── Extracted data

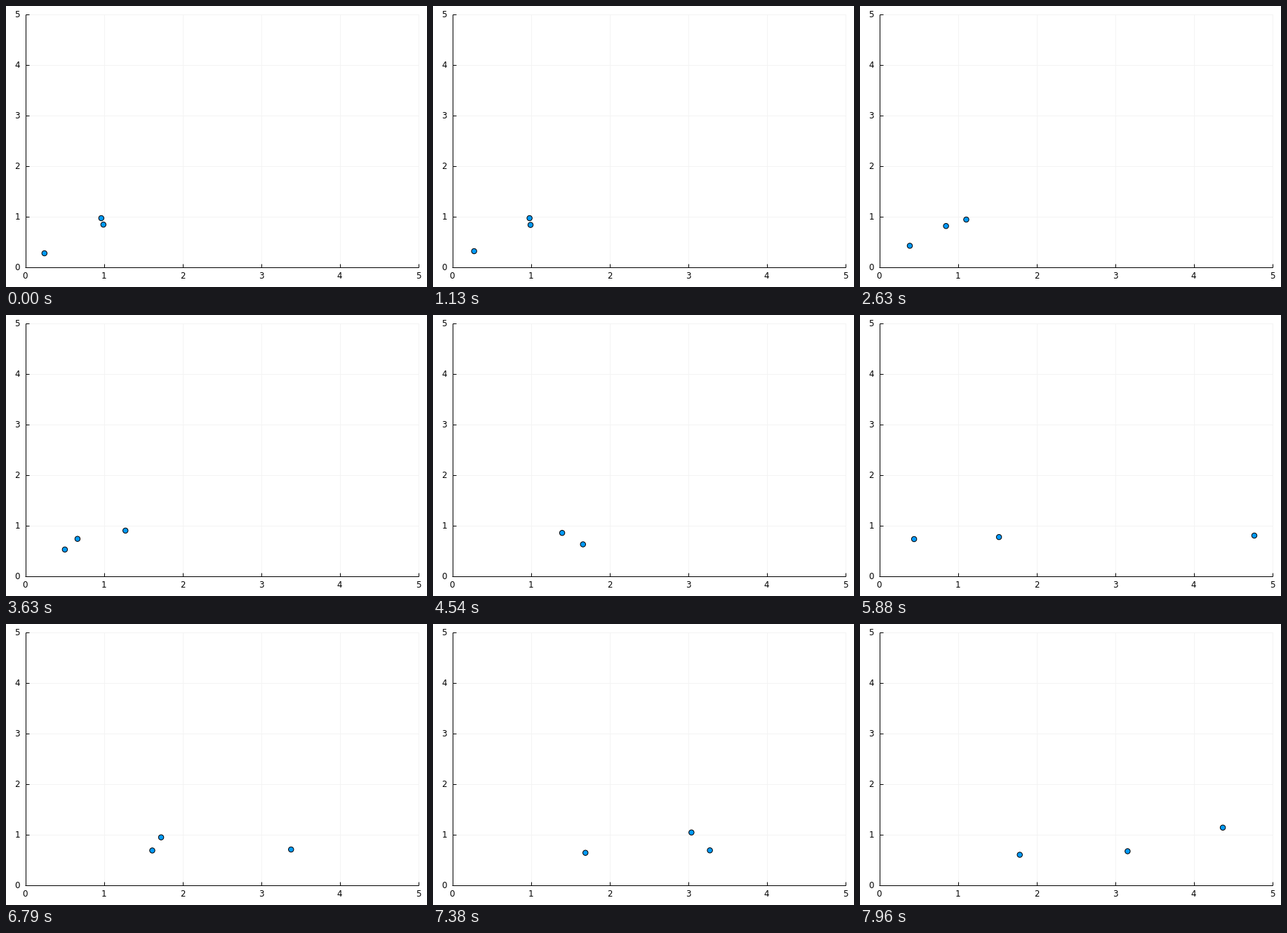
A matplotlib script that plays this animation: 600x400 px, repeating every 8 s.

```python
import matplotlib.pyplot as plt
from matplotlib.animation import FuncAnimation
from matplotlib.patches import Circle, Rectangle

W, H, DPI = 600, 400, 100
LOOP, TICK = 8000, 20      # ms
STEPS = 192                # simulation steps per loop, 24 per second
LEFT, RIGHT, TOP, BOTTOM = 27.5, 587.5, 11.5, 371.5
WIDTH, HEIGHT = RIGHT - LEFT, BOTTOM - TOP
PX = 72 / DPI              # one pixel in points

plt.rcParams["font.family"] = "DejaVu Sans"
fig = plt.figure(figsize=(W / DPI, H / DPI), dpi=DPI, facecolor="white")
ax = fig.add_axes([0, 0, 1, 1])
ax.set_xlim(0, W)
ax.set_ylim(H, 0)
ax.axis("off")


def line(x0, y0, x1, y1, color="black", z=2):
    ax.plot([x0, x1], [y0, y1], color=color, lw=PX, zorder=z,
            solid_capstyle="butt")


def draw_axes():
    for n in range(6):
        x, y = LEFT + n * WIDTH / 5, BOTTOM - n * HEIGHT / 5
        line(x, TOP, x, BOTTOM, "#f3f3f3", 1)
        line(LEFT, y, RIGHT, y, "#f3f3f3", 1)
        line(x, BOTTOM, x, BOTTOM - 5)
        line(LEFT, y, LEFT + 5.5, y)
        ax.text(x, 382.5, str(n), size=8.6, ha="center", va="center_baseline")
        ax.text(20, y, str(n), size=8.6, ha="right", va="center_baseline")
    line(LEFT, TOP, LEFT, BOTTOM + 0.5)
    line(LEFT - 0.5, BOTTOM, RIGHT + 0.5, BOTTOM)


def fly(pos, pushes):
    """Positions x + iy per step; a push sets velocity and acceleration.

    Past the right edge, one step is spent on jumping back a box width.
    """
    path = []
    for k in range(STEPS):
        if k in pushes:
            vel, acc = pushes[k]
        path.append(pos)
        pos += vel if pos.real <= RIGHT else -WIDTH
        vel += acc
    return path


paths = [
    # drawn in slowly, flung right by the encounter, then through the edge
    fly(54.8 + 352j, {
        0: (0.0567 - 0.0686j, 0.00646 - 0.00326j),
        98: (11.218 - 0.279j, -0.0127 - 0.0042j),
        145: (10.33 - 0.495j, 0.0077),
    }),
    # flung left out of view, back as a fast runner
    fly(138.8 + 311.2j, {
        0: (0.0074 + 0.015j, 0),
        27: (-0.2188 - 0.0627j, -0.01354 + 0.00612j),
        98: (-12.2 - 0.445j, 0),
        106: (0, 0),
        139: (42.45 + 0.095j, -0.0088),
    }),
    # drifts away to the right
    fly(135.8 + 302j, {
        0: (0.067, 0),
        27: (0.1076 + 0.0146j, 0.0158 + 0.00234j),
        80: (0.755 + 0.1267j, -0.00714 + 0.0013j),
        141: (0.382 + 0.3146j, 0.0086 - 0.00272j),
    }),
]

draw_axes()
window = Rectangle((LEFT - 0.5, TOP - 0.5), WIDTH + 1, HEIGHT + 1,
                   transform=ax.transData)
dots = []
for path in paths:
    dot = Circle((0, 0), 3.7, fc="#009af9", ec="black", lw=PX, zorder=3)
    ax.add_patch(dot)
    dot.set_clip_path(window)
    dots.append(dot)


def update(n):
    # the latest step that begins within this tick
    k = int((n + 0.95) * TICK * STEPS / LOOP)
    for dot, path in zip(dots, paths):
        dot.center = path[k].real, path[k].imag
    return dots


anim = FuncAnimation(fig, update, frames=LOOP // TICK, interval=TICK,
                     init_func=lambda: update(0), repeat=True, repeat_delay=0)
plt.show()
```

────

How to complete this task:
Give back the full data exactly as it reads, but drop the pictures.

Expected answer:
A matplotlib script that plays this animation: 600x400 px, repeating every 8 s.

```python
import matplotlib.pyplot as plt
from matplotlib.animation import FuncAnimation
from matplotlib.patches import Circle, Rectangle

W, H, DPI = 600, 400, 100
LOOP, TICK = 8000, 20      # ms
STEPS = 192                # simulation steps per loop, 24 per second
LEFT, RIGHT, TOP, BOTTOM = 27.5, 587.5, 11.5, 371.5
WIDTH, HEIGHT = RIGHT - LEFT, BOTTOM - TOP
PX = 72 / DPI              # one pixel in points

plt.rcParams["font.family"] = "DejaVu Sans"
fig = plt.figure(figsize=(W / DPI, H / DPI), dpi=DPI, facecolor="white")
ax = fig.add_axes([0, 0, 1, 1])
ax.set_xlim(0, W)
ax.set_ylim(H, 0)
ax.axis("off")


def line(x0, y0, x1, y1, color="black", z=2):
    ax.plot([x0, x1], [y0, y1], color=color, lw=PX, zorder=z,
            solid_capstyle="butt")


def draw_axes():
    for n in range(6):
        x, y = LEFT + n * WIDTH / 5, BOTTOM - n * HEIGHT / 5
        line(x, TOP, x, BOTTOM, "#f3f3f3", 1)
        line(LEFT, y, RIGHT, y, "#f3f3f3", 1)
        line(x, BOTTOM, x, BOTTOM - 5)
        line(LEFT, y, LEFT + 5.5, y)
        ax.text(x, 382.5, str(n), size=8.6, ha="center", va="center_baseline")
        ax.text(20, y, str(n), size=8.6, ha="right", va="center_baseline")
    line(LEFT, TOP, LEFT, BOTTOM + 0.5)
    line(LEFT - 0.5, BOTTOM, RIGHT + 0.5, BOTTOM)


def fly(pos, pushes):
    """Positions x + iy per step; a push sets velocity and acceleration.

    Past the right edge, one step is spent on jumping back a box width.
    """
    path = []
    for k in range(STEPS):
        if k in pushes:
            vel, acc = pushes[k]
        path.append(pos)
        pos += vel if pos.real <= RIGHT else -WIDTH
        vel += acc
    return path


paths = [
    # drawn in slowly, flung right by the encounter, then through the edge
    fly(54.8 + 352j, {
        0: (0.0567 - 0.0686j, 0.00646 - 0.00326j),
        98: (11.218 - 0.279j, -0.0127 - 0.0042j),
        145: (10.33 - 0.495j, 0.0077),
    }),
    # flung left out of view, back as a fast runner
    fly(138.8 + 311.2j, {
        0: (0.0074 + 0.015j, 0),
        27: (-0.2188 - 0.0627j, -0.01354 + 0.00612j),
        98: (-12.2 - 0.445j, 0),
        106: (0, 0),
        139: (42.45 + 0.095j, -0.0088),
    }),
    # drifts away to the right
    fly(135.8 + 302j, {
        0: (0.067, 0),
        27: (0.1076 + 0.0146j, 0.0158 + 0.00234j),
        80: (0.755 + 0.1267j, -0.00714 + 0.0013j),
        141: (0.382 + 0.3146j, 0.0086 - 0.00272j),
    }),
]

draw_axes()
window = Rectangle((LEFT - 0.5, TOP - 0.5), WIDTH + 1, HEIGHT + 1,
                   transform=ax.transData)
dots = []
for path in paths:
    dot = Circle((0, 0), 3.7, fc="#009af9", ec="black", lw=PX, zorder=3)
    ax.add_patch(dot)
    dot.set_clip_path(window)
    dots.append(dot)


def update(n):
    # the latest step that begins within this tick
    k = int((n + 0.95) * TICK * STEPS / LOOP)
    for dot, path in zip(dots, paths):
        dot.center = path[k].real, path[k].imag
    return dots


anim = FuncAnimation(fig, update, frames=LOOP // TICK, interval=TICK,
                     init_func=lambda: update(0), repeat=True, repeat_delay=0)
plt.show()
```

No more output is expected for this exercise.